[Records from a data collection]
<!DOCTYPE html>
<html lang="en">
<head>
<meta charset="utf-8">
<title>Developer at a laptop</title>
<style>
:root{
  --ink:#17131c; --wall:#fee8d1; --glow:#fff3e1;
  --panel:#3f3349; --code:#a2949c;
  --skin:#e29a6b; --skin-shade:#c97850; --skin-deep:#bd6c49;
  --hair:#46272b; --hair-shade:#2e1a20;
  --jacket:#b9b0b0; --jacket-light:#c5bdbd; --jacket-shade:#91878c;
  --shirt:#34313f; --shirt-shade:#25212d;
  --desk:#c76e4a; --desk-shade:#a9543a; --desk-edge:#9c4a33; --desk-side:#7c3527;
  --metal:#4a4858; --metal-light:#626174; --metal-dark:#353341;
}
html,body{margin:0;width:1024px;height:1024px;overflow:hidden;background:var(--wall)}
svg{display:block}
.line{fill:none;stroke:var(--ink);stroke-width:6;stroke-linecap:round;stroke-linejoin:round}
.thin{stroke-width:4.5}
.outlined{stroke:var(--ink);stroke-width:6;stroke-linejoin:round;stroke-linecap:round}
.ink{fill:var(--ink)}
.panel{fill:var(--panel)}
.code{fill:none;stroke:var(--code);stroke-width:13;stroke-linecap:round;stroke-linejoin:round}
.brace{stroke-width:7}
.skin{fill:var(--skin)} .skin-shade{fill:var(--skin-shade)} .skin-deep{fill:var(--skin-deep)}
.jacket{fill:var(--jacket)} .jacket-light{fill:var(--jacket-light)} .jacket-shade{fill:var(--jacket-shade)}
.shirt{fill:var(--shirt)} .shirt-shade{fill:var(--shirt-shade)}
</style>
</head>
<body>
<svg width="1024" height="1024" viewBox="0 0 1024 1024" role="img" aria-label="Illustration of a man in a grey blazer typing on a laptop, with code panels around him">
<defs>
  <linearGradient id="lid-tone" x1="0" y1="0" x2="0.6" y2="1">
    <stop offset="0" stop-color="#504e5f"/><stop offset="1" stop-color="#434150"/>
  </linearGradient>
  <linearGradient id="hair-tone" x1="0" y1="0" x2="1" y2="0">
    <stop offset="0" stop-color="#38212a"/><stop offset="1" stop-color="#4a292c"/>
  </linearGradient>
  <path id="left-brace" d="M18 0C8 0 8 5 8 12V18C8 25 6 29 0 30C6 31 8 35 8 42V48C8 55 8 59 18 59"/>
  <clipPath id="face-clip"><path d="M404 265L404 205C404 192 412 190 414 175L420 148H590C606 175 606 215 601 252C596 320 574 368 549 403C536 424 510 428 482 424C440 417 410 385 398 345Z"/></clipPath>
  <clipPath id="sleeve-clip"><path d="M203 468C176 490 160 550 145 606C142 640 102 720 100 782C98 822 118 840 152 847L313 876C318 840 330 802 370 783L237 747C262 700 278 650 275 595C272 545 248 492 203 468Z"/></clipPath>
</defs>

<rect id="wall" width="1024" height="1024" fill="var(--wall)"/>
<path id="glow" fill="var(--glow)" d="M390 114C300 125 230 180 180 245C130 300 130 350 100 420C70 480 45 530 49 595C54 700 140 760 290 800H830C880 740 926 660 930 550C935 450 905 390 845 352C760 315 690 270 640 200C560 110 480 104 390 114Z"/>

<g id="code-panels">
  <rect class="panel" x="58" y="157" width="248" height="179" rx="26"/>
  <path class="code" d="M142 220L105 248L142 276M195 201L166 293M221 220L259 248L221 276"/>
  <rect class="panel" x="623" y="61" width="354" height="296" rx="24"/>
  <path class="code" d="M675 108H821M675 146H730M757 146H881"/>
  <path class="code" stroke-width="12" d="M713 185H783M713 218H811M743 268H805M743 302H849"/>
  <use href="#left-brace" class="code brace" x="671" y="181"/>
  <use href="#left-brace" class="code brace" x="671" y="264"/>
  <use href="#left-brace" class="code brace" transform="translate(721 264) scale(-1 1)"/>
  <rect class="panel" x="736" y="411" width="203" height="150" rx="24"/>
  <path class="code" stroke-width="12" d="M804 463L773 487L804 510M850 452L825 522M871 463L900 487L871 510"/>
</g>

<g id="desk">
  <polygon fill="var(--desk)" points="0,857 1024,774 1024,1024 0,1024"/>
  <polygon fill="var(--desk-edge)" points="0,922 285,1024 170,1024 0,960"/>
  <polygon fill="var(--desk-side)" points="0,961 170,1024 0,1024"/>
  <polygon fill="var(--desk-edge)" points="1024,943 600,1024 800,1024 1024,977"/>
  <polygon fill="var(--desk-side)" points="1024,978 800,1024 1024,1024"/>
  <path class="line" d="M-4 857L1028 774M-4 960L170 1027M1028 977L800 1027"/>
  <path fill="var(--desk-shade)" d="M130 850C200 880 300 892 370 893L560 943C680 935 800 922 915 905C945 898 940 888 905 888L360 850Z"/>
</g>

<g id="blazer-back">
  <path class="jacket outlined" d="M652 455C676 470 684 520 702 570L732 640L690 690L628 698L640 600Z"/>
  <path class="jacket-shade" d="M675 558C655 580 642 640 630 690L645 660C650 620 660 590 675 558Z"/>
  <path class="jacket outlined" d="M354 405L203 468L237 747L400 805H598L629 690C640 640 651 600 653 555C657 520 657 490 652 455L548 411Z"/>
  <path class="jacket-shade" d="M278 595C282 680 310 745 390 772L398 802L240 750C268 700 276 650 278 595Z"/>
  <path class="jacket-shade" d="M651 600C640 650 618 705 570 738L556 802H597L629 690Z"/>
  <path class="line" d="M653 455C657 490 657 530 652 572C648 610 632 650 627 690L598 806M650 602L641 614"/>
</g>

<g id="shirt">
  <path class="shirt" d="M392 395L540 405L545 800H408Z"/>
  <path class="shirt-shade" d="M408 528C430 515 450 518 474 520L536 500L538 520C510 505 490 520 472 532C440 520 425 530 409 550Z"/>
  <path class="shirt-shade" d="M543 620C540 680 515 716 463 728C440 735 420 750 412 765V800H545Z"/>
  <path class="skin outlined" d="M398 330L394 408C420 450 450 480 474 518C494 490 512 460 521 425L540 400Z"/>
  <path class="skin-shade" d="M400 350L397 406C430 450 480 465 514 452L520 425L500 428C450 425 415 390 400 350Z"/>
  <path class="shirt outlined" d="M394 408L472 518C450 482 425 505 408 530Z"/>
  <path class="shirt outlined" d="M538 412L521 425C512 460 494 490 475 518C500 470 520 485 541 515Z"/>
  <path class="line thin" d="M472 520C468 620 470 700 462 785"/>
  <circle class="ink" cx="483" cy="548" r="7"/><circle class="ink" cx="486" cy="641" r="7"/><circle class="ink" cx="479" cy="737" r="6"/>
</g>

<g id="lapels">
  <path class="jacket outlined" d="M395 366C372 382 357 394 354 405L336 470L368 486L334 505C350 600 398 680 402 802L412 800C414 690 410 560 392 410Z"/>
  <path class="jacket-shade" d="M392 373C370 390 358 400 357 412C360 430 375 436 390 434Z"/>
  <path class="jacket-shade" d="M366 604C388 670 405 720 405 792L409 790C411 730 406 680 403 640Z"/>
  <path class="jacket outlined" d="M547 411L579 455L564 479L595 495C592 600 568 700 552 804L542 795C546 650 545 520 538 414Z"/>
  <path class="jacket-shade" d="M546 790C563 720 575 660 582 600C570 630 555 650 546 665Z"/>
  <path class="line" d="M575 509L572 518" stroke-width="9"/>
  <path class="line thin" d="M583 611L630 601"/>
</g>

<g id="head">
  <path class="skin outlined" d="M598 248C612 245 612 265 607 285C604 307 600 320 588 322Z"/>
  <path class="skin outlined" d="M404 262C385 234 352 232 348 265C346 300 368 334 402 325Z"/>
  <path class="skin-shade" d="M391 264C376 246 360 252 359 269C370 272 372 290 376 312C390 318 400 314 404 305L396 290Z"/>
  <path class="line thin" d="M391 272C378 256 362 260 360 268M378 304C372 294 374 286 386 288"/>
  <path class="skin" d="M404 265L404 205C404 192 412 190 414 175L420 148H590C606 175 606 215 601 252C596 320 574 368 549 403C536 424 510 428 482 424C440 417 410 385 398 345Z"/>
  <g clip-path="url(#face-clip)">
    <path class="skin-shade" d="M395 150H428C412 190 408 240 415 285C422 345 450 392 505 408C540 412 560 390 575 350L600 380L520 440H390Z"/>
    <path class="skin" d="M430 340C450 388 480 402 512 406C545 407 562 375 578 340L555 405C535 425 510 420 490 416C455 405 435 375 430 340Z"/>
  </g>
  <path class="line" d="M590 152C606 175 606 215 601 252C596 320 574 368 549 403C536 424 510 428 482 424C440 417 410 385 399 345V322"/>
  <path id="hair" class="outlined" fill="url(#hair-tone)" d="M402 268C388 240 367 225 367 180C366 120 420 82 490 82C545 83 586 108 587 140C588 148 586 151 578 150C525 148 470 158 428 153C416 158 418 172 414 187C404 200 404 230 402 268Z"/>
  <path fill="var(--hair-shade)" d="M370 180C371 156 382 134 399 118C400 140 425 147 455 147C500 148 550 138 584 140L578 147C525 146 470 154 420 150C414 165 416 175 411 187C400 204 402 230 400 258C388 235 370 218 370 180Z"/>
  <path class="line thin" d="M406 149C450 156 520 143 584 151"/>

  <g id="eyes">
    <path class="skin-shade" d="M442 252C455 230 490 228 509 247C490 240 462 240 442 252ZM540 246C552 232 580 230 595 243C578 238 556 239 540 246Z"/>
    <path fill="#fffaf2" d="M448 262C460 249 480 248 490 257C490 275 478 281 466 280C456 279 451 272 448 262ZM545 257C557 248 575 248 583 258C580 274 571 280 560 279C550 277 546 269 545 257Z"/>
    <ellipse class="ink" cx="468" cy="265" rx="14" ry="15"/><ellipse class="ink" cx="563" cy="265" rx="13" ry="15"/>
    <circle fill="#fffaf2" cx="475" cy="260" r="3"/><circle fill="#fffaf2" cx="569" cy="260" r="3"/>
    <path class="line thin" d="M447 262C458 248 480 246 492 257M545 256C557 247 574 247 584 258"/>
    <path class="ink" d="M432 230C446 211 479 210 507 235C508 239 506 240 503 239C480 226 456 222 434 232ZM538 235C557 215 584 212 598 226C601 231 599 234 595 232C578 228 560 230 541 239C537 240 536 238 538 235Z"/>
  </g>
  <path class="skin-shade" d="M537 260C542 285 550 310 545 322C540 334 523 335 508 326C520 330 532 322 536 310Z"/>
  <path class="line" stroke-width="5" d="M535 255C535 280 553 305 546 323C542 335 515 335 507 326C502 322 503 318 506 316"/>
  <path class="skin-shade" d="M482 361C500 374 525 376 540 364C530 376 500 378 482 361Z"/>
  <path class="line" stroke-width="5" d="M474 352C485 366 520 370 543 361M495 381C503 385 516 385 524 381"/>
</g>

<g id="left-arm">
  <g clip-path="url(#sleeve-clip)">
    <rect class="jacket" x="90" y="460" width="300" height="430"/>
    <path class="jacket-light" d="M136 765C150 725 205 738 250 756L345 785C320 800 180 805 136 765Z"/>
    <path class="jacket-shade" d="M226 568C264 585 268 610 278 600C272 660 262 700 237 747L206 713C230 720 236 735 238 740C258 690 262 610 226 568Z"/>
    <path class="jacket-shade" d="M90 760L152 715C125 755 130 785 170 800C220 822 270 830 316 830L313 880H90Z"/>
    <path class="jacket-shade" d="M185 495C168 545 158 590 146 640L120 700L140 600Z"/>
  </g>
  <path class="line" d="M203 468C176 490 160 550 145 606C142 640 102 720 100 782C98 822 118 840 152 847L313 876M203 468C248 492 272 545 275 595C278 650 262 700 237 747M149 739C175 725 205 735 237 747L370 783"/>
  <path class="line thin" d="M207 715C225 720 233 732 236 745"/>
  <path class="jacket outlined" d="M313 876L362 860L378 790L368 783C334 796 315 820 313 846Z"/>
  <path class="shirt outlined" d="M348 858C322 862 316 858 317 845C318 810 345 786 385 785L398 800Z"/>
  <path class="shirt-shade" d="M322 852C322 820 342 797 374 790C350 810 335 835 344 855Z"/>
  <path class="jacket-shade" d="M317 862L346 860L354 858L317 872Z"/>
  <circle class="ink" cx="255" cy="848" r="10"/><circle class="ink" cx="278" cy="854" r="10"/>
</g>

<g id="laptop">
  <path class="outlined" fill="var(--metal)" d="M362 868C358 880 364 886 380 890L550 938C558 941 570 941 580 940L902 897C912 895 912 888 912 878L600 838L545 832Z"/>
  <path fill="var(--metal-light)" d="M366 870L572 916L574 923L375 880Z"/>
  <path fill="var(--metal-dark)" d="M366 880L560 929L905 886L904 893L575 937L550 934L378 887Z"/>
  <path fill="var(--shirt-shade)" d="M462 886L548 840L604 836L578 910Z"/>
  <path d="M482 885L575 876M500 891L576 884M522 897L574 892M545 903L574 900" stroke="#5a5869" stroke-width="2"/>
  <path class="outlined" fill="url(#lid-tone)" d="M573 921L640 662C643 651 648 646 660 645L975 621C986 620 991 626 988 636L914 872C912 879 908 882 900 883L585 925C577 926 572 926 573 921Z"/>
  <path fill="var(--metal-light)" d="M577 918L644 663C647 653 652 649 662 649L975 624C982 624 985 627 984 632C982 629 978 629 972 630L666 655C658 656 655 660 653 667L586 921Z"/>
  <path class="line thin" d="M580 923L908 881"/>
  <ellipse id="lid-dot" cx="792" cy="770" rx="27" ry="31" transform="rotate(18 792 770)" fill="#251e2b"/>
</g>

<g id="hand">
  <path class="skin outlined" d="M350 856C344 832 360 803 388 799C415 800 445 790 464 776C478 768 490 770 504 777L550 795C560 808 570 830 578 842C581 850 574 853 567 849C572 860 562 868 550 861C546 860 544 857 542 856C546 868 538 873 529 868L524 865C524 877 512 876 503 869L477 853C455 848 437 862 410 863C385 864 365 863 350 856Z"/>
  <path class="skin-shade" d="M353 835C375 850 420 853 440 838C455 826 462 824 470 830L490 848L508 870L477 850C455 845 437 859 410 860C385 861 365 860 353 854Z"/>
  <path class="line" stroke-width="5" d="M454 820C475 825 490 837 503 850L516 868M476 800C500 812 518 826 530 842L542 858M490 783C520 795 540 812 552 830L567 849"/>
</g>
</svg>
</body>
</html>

**What is expected**
Reproduce, character for character, only the lines of the preceding data that start at the line with "150H428C412 190 408" and end at the line with "262C460 249 480", both included.

**Completed exercise**
    <path class="skin-shade" d="M395 150H428C412 190 408 240 415 285C422 345 450 392 505 408C540 412 560 390 575 350L600 380L520 440H390Z"/>
    <path class="skin" d="M430 340C450 388 480 402 512 406C545 407 562 375 578 340L555 405C535 425 510 420 490 416C455 405 435 375 430 340Z"/>
  </g>
  <path class="line" d="M590 152C606 175 606 215 601 252C596 320 574 368 549 403C536 424 510 428 482 424C440 417 410 385 399 345V322"/>
  <path id="hair" class="outlined" fill="url(#hair-tone)" d="M402 268C388 240 367 225 367 180C366 120 420 82 490 82C545 83 586 108 587 140C588 148 586 151 578 150C525 148 470 158 428 153C416 158 418 172 414 187C404 200 404 230 402 268Z"/>
  <path fill="var(--hair-shade)" d="M370 180C371 156 382 134 399 118C400 140 425 147 455 147C500 148 550 138 584 140L578 147C525 146 470 154 420 150C414 165 416 175 411 187C400 204 402 230 400 258C388 235 370 218 370 180Z"/>
  <path class="line thin" d="M406 149C450 156 520 143 584 151"/>

  <g id="eyes">
    <path class="skin-shade" d="M442 252C455 230 490 228 509 247C490 240 462 240 442 252ZM540 246C552 232 580 230 595 243C578 238 556 239 540 246Z"/>
    <path fill="#fffaf2" d="M448 262C460 249 480 248 490 257C490 275 478 281 466 280C456 279 451 272 448 262ZM545 257C557 248 575 248 583 258C580 274 571 280 560 279C550 277 546 269 545 257Z"/>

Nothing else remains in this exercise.